SALT LAKE CITY, UTAH — Troy Williams has a unique calling: he’s a gay missionary.

As the director of Equality Utah, Williams is a fierce advocate for equal rights, but he’s taken many different roads before finding his true path as a preacher for LGBTQ equality.

Troy Williams fights for change 365 days a year at Equality Utah. Photo: Kelby Vera

Last year, was historic for Equality Utah and LGBTQ rights throughout the state. After the success of the Proposition 8 campaign in California (which was largely funded by the LDS church), tensions between the LGBTQ community and Mormons were at a fever pitch. Equal rights advocates came up with a unique strategy to reach across the aisles.

“We knew that we would never agree on issues of sexuality and marriage equality but we can both agree that no one should be fired or evicted from their home for being gay or transgender. So we said ‘this is it. that’s what we’re going to focus on.’” Williams explains.

That’s how bill SB 296 was born. The bill was written to reinforce Utah’s longstanding anti discrimination legislation that protected citizens from discrimination based on gender, age, race and religion. With SB 296 the existing laws now included sexual orientation and gender identity. The bill faced an onslaught of political and public opposition but SB 296 secured the sponsorship of Republican State Senator Steve Urquhart and bi-partisan support. In an unprecedented move, the LDS church endorsed SB 296 and it was passed in January of 2015. Equality Utah had successfully collaborated with conservative Utahns to make people’s lives safer.

Utah State Capitol in Salt Lake City. Photo: Kelby Vera.

“I don’t know if they trusted us, I don’t know if we trusted them, but you have to take a leap of faith and it really was one of the coolest experiences of my life.”

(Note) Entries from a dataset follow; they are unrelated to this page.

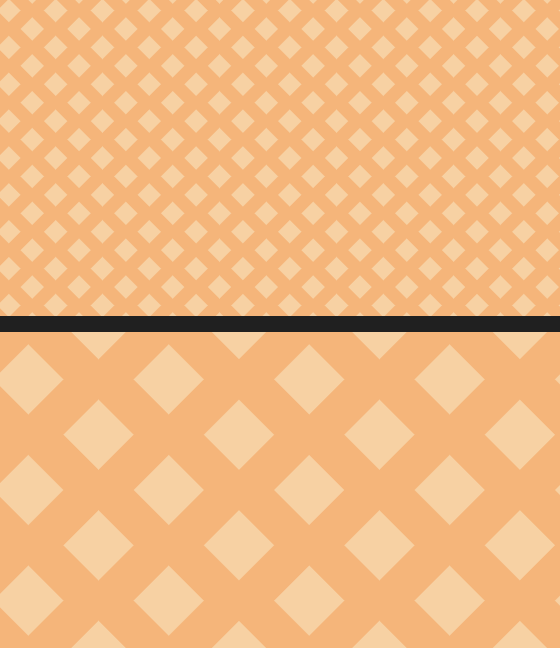
Top: the whole. Bottom: its middle third, enlarged.
A WebGL 1 fragment shader for this pattern:

```glsl
precision mediump float;

uniform vec2 u_resolution;

// Lengths are fractions of the canvas height
#define CELL vec2(0.14815, 0.11667)
#define SHIFT vec2(0.0308, 0.0)
#define DIAMOND_RADIUS 0.03704
#define GROUND_COLOR vec3(0.960, 0.710, 0.480)
#define DIAMOND_COLOR vec3(0.970, 0.820, 0.640)

// Signed distance to a square standing on its corner
float diamondDistance(vec2 p, float radius) {
  return (abs(p.x) + abs(p.y) - radius) * 0.70711;
}

// Offset from the centre of the nearest cell
vec2 repeatCentered(vec2 p, vec2 cell) {
  return mod(p + 0.5 * cell, cell) - 0.5 * cell;
}

void main() {
  vec2 p = (gl_FragCoord.xy - 0.5 * u_resolution) / u_resolution.y - SHIFT;
  float pixel = 1.0 / u_resolution.y;

  // Two grids, the second moved by half a cell, form staggered rows
  float evenRows = diamondDistance(repeatCentered(p, CELL), DIAMOND_RADIUS);
  float oddRows = diamondDistance(repeatCentered(p + 0.5 * CELL, CELL), DIAMOND_RADIUS);
  float dist = min(evenRows, oddRows);

  // Edge smoothed over about one pixel
  float coverage = clamp(0.5 - dist / pixel, 0.0, 1.0);
  gl_FragColor = vec4(mix(GROUND_COLOR, DIAMOND_COLOR, coverage), 1.0);
}
```
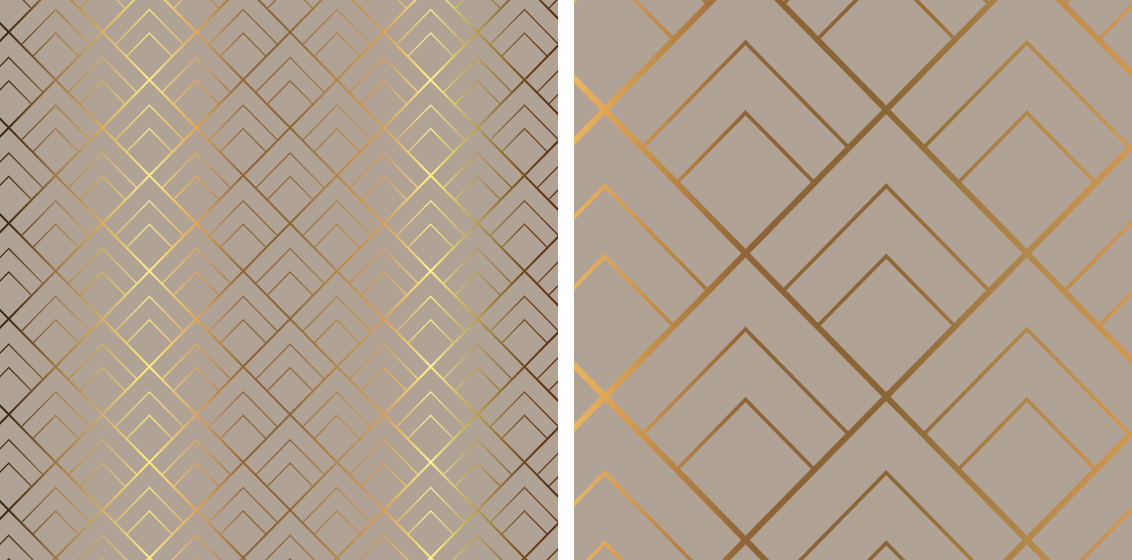
Left, the full canvas; right, a detail of the centre.
This pattern is drawn by a Shadertoy shader. Its source:

```glsl
// Art deco diamond lattice with nested chevrons in banded gold foil on taupe.

#define CELLS        vec2(5.951, 5.858)   // diamonds across and down
#define FIRST_NODE   vec2(0.0157, 0.0573) // first crossing, from the upper left
#define LATTICE_W    0.0036               // line widths, in canvas heights
#define CHEVRON_W    0.0022
#define OUTER_INSET  0.265                // chevron insets, in cell sides
#define INNER_INSET  0.510
#define GROUND       vec3(0.695, 0.634, 0.590)
#define LAST_STOP    12

// Foil colours, one stop for each half diamond from left to right
const vec3 FOIL[LAST_STOP + 1] = vec3[](
    vec3(0.24, 0.16, 0.05), vec3(0.62, 0.46, 0.26), vec3(0.84, 0.69, 0.38),
    vec3(0.99, 0.93, 0.54), vec3(0.88, 0.65, 0.34), vec3(0.56, 0.39, 0.21),
    vec3(0.54, 0.40, 0.21), vec3(0.70, 0.53, 0.29), vec3(0.86, 0.62, 0.34),
    vec3(1.00, 0.95, 0.55), vec3(0.71, 0.61, 0.31), vec3(0.43, 0.27, 0.10),
    vec3(0.29, 0.11, 0.03));

// Blend between neighbouring stops; x counts half diamonds
vec3 foilColor(float x) {
    x = clamp(x, 0.0, float(LAST_STOP));
    int i = min(int(x), LAST_STOP - 1);
    return mix(FOIL[i], FOIL[i + 1], x - float(i));
}

// Antialiased coverage of a stroke at a distance from its centre line
float stroke(float dist, float width, float pixel) {
    return clamp(0.5 + (0.5 * width - dist) / pixel, 0.0, 1.0);
}

void mainImage(out vec4 fragColor, in vec2 fragCoord) {
    float pixel = 1.0 / iResolution.y;
    float aspect = iResolution.x / iResolution.y;
    vec2 uv = fragCoord / iResolution.xy;
    uv.y = 1.0 - uv.y;

    // Oblique coordinates: each unit square is one diamond, (0,0) its top
    vec2 p = (uv - FIRST_NODE) * CELLS;
    vec2 cell = fract(vec2(p.y + p.x, p.y - p.x));
    float toCanvas = 1.0 / length(vec2(CELLS.x / aspect, CELLS.y));

    // Diamond outline
    vec2 side = min(cell, 1.0 - cell);
    float ink = stroke(min(side.x, side.y) * toCanvas, LATTICE_W, pixel);

    // Two chevrons parallel to the upper sides
    float inset = min(cell.x, cell.y);
    float chevron = min(abs(inset - OUTER_INSET), abs(inset - INNER_INSET));
    ink = max(ink, stroke(chevron * toCanvas, CHEVRON_W, pixel));

    fragColor = vec4(mix(GROUND, foilColor(2.0 * p.x), ink), 1.0);
}
```
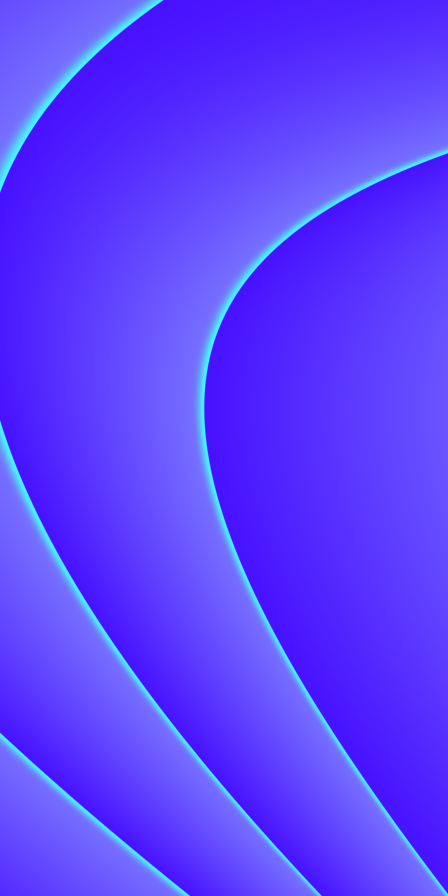
Give the GLSL for this background, as a WebGL 1 fragment shader.

```glsl
precision highp float;
// Nested violet bands divided by three sweeping hyperbolic curves.
// Each band brightens from its left curve to its right one, ending in a cyan rim.
// Bands are layered from left to right with antialiased coverage.

uniform vec2 u_resolution;

// Curve x = tip.x + bend * (y - tip.y)^2 / (y + pole), with y measured downward.
// Returns the horizontal offset from the curve and the distance across it.
vec2 curveOffset(vec2 p, vec2 tip, float bend, float pole) {
  float v = p.y + pole;
  float rise = p.y - tip.y;
  float reach = (tip.y + pole) / v;
  float slope = bend * (1.0 - reach * reach);
  float dx = p.x - tip.x - bend * rise * rise / v;
  return vec2(dx, dx / sqrt(1.0 + slope * slope));
}

// Violet ramp over the band, with a soft cyan glow where t reaches 1.
vec3 bandColor(float t) {
  t = clamp(t, 0.0, 1.0);
  vec3 violet = mix(vec3(0.28, 0.065, 1.0), vec3(0.47, 0.45, 1.0), t);
  float rim = (1.0 - t) / 0.032;
  return mix(violet, vec3(0.28, 0.96, 0.99), exp(-rim * rim));
}

// Fraction of the pixel lying to the right of a curve.
float coverage(float dist) {
  return smoothstep(-0.8, 0.8, dist * u_resolution.x);
}

void main() {
  // One unit per canvas width, y running down from the top edge.
  vec2 uv = gl_FragCoord.xy / u_resolution;
  vec2 p = vec2(uv.x, 2.0 - 2.0 * uv.y);

  vec2 corner = curveOffset(p, vec2(-0.734, 0.469), 2.147, 2.344);
  vec2 outer = curveOffset(p, vec2(-0.0424, 0.671), 1.643, 1.815);
  vec2 inner = curveOffset(p, vec2(0.456, 0.911), 1.055, 0.286);

  // Bands between neighbouring curves, from the lower left to the right.
  vec3 color = bandColor(1.0 + corner.x / 0.56);
  color = mix(color, bandColor(corner.x / (corner.x - outer.x)), coverage(corner.y));
  color = mix(color, bandColor(outer.x / (outer.x - inner.x)), coverage(outer.y));
  color = mix(color, bandColor(inner.x / 0.78), coverage(inner.y));

  gl_FragColor = vec4(color, 1.0);
}
```
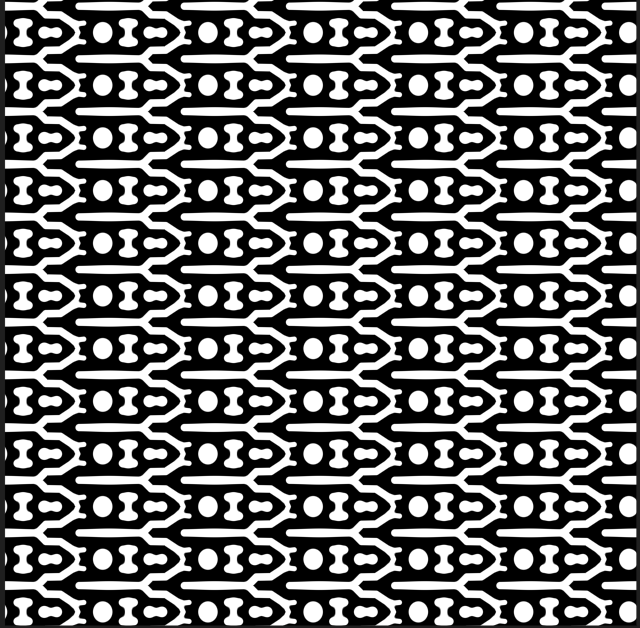
This pattern is drawn by a Shadertoy shader. Its source:

```glsl
// Repeating black and white bands of dots, hourglasses, pills and forked chevron lines.

const float VIEW_HEIGHT = 1128.0;             // canvas height in design units
const vec2  CELL = vec2(189.0, 94.6);         // size of one repeat
const vec2  FIRST_DOT = vec2(184.5, 1069.5);  // centre of the upper left dot
const float CELL_START = -60.0;               // left end of a repeat, from its dot
const vec2  DOT_RADII = vec2(17.5, 19.0);
const float BAR_RADIUS = 6.4;
const float BAR_SWELL = 1.5;
const float BRANCH_RADIUS = 6.8;
const float TIP_RADIUS = 4.6;
const float EDGE_SOFTNESS = 0.75;             // in output pixels
const vec3  INK = vec3(0.0);
const vec3  PAPER = vec3(1.0);
const vec3  FRAME = vec3(0.12);
const vec3  FRAME_WIDTH = vec3(9.0, 6.5, 4.5); // left, right, bottom

float smoothMin(float a, float b, float k) {
    float h = max(k - abs(a - b), 0.0) / k;
    return min(a, b) - h * h * k * 0.25;
}

float segment(vec2 p, vec2 a, vec2 b) {
    vec2 pa = p - a, ba = b - a;
    return length(pa - ba * clamp(dot(pa, ba) / dot(ba, ba), 0.0, 1.0));
}

float dot2d(vec2 p) {
    float k = length(p / DOT_RADII);
    return (k - 1.0) * min(DOT_RADII.x, DOT_RADII.y);
}

// Two wide lobes joined by a narrow waist; p.y is already mirrored.
float hourglass(vec2 p) {
    float lobe = segment(p, vec2(-10.0, 17.0), vec2(10.0, 17.0)) - 7.3;
    float waist = segment(p, vec2(0.0), vec2(0.0, 17.0)) - 6.2;
    return smoothMin(lobe, waist, 9.0);
}

// Pill with a larger left end and a slight pinch.
float pill(vec2 p) {
    float ends = min(length(p - vec2(84.0, 0.0)) - 10.8,
                     length(p - vec2(106.5, 0.0)) - 9.3);
    float neck = segment(p, vec2(84.0, 0.0), vec2(106.5, 0.0)) - 7.4;
    return smoothMin(ends, neck, 4.0);
}

// Bar that forks into two branches meeting in a horned chevron.
float forkedLine(vec2 p) {
    float barY = CELL.y * 0.5;
    vec2 fork = vec2(72.0, barY);
    vec2 shoulder = vec2(87.0, 32.0);
    vec2 bend = vec2(113.0, 31.5);
    vec2 corner = vec2(138.0, 15.0);

    float swell = BAR_SWELL * exp(-pow((p.x - 12.0) / 38.0, 2.0));
    float bar = segment(p, vec2(-42.5, barY), fork) - BAR_RADIUS - swell;

    float branch = min(segment(p, fork, shoulder),
                   min(segment(p, shoulder, bend),
                       segment(p, bend, corner))) - BRANCH_RADIUS;

    float tip = segment(p, corner, vec2(144.5, 0.0)) - TIP_RADIUS;
    float horn = segment(p, corner, vec2(155.0, 17.0)) - TIP_RADIUS;

    float chevron = smoothMin(tip, horn, 5.0);
    return smoothMin(smoothMin(bar, branch, 4.0), chevron, 5.0);
}

float motif(vec2 p) {
    float d = min(dot2d(p), hourglass(p - vec2(46.0, 0.0)));
    return min(d, min(pill(p), forkedLine(p)));
}

// Repeats the motif, mirrored about each row; overhanging parts need two cells.
float pattern(vec2 p) {
    p -= FIRST_DOT;
    p.x = mod(p.x - CELL_START, CELL.x) + CELL_START;
    p.y = abs(mod(p.y + CELL.y * 0.5, CELL.y) - CELL.y * 0.5);
    float d = 1e5;
    for (int i = 0; i < 2; i++) {
        d = min(d, motif(p + vec2(float(i) * CELL.x, 0.0)));
    }
    return d;
}

void mainImage(out vec4 fragColor, in vec2 fragCoord) {
    float pixel = VIEW_HEIGHT / iResolution.y;
    vec2 p = fragCoord * pixel;
    float soft = EDGE_SOFTNESS * pixel;

    float cover = 1.0 - smoothstep(-soft, soft, pattern(p));
    vec3 color = mix(INK, PAPER, cover);

    // Thin dark frame on the left, right and bottom
    float right = iResolution.x * pixel - FRAME_WIDTH.y;
    float inside = min(min(p.x - FRAME_WIDTH.x, right - p.x), p.y - FRAME_WIDTH.z);
    color = mix(FRAME, color, smoothstep(-soft, soft, inside));

    fragColor = vec4(color, 1.0);
}
```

Williams makes a perfect peacekeeper for the unique culture of Salt Lake City. Growing up in an LDS family in Eugene Oregon, Williams remembers learning the church’s strict teachings against homosexuality early on. Just as early, he remembers have feelings for other boys. “At 8 I remember thinking ‘why can’t two boys get married?’ To me, that was just a natural thing.” The conflicted confused him, but Williams’ faith in the church continued.

“I bought into the Mormon line that it’s something that you feel, not something that you are. It’s a verb not a noun.”

He grew up and at 18, Williams embarked on his “mission”. In the LDS Church one’s “mission” is when young men and women are called to serve their religion abroad for about two years. It is seen as a huge rite of passage into Mormon adulthood.

His time serving in England was rewarding but he returned home filled with unanswered questions about his faith and sexuality. After his mission, Williams moved to Utah and doubled-down in his conservative views. He hoped that with time and discipline his queerness could disappear.

Around this time he joined the Utah Eagle Forum, a conservative “pro-family” organization. There he met conservative activist and talk radio host Gayle Ruzicka who introduced him to the ins and outs of politics from a conservative perspective. Ironically, the skills he learned with the Eagle Forum would be essential to his success with Equality Utah.

“She was my mentor. She taught me how bills were passed and how to lobby, how you actually testify in committee hearings. She taught me all of that.”

At the same time, his faith was shifting. Williams was beginning to question some of the historical anomalies of the LDS religion. The more he learned about polygamy, the more it didn’t square with what he was taught in seminary and shared during his mission. Embracing his identity as a gay man, Williams’ political allegiances swung from far-right to the left. Before long, he was an outspoken LGBTQ activist.

“There was a year where I was arrested [for my activism] and the next year I’m actually working with the LDS church to pass this bill. It was kind of mind blowing.”

A proud Williams leads Equality Utah in its battle for justice. Photo: Kelby Vera.

Williams’ journey has taken him away from the LDS church but the church left a unique mark in his life.

“[The church] taught me how to be a missionary. Knocking on doors of people who don’t want me there and you go in and testify your truth anyway. I’m just taking all the lessons they taught me and now I move forward as a gay missionary and queer pioneer.”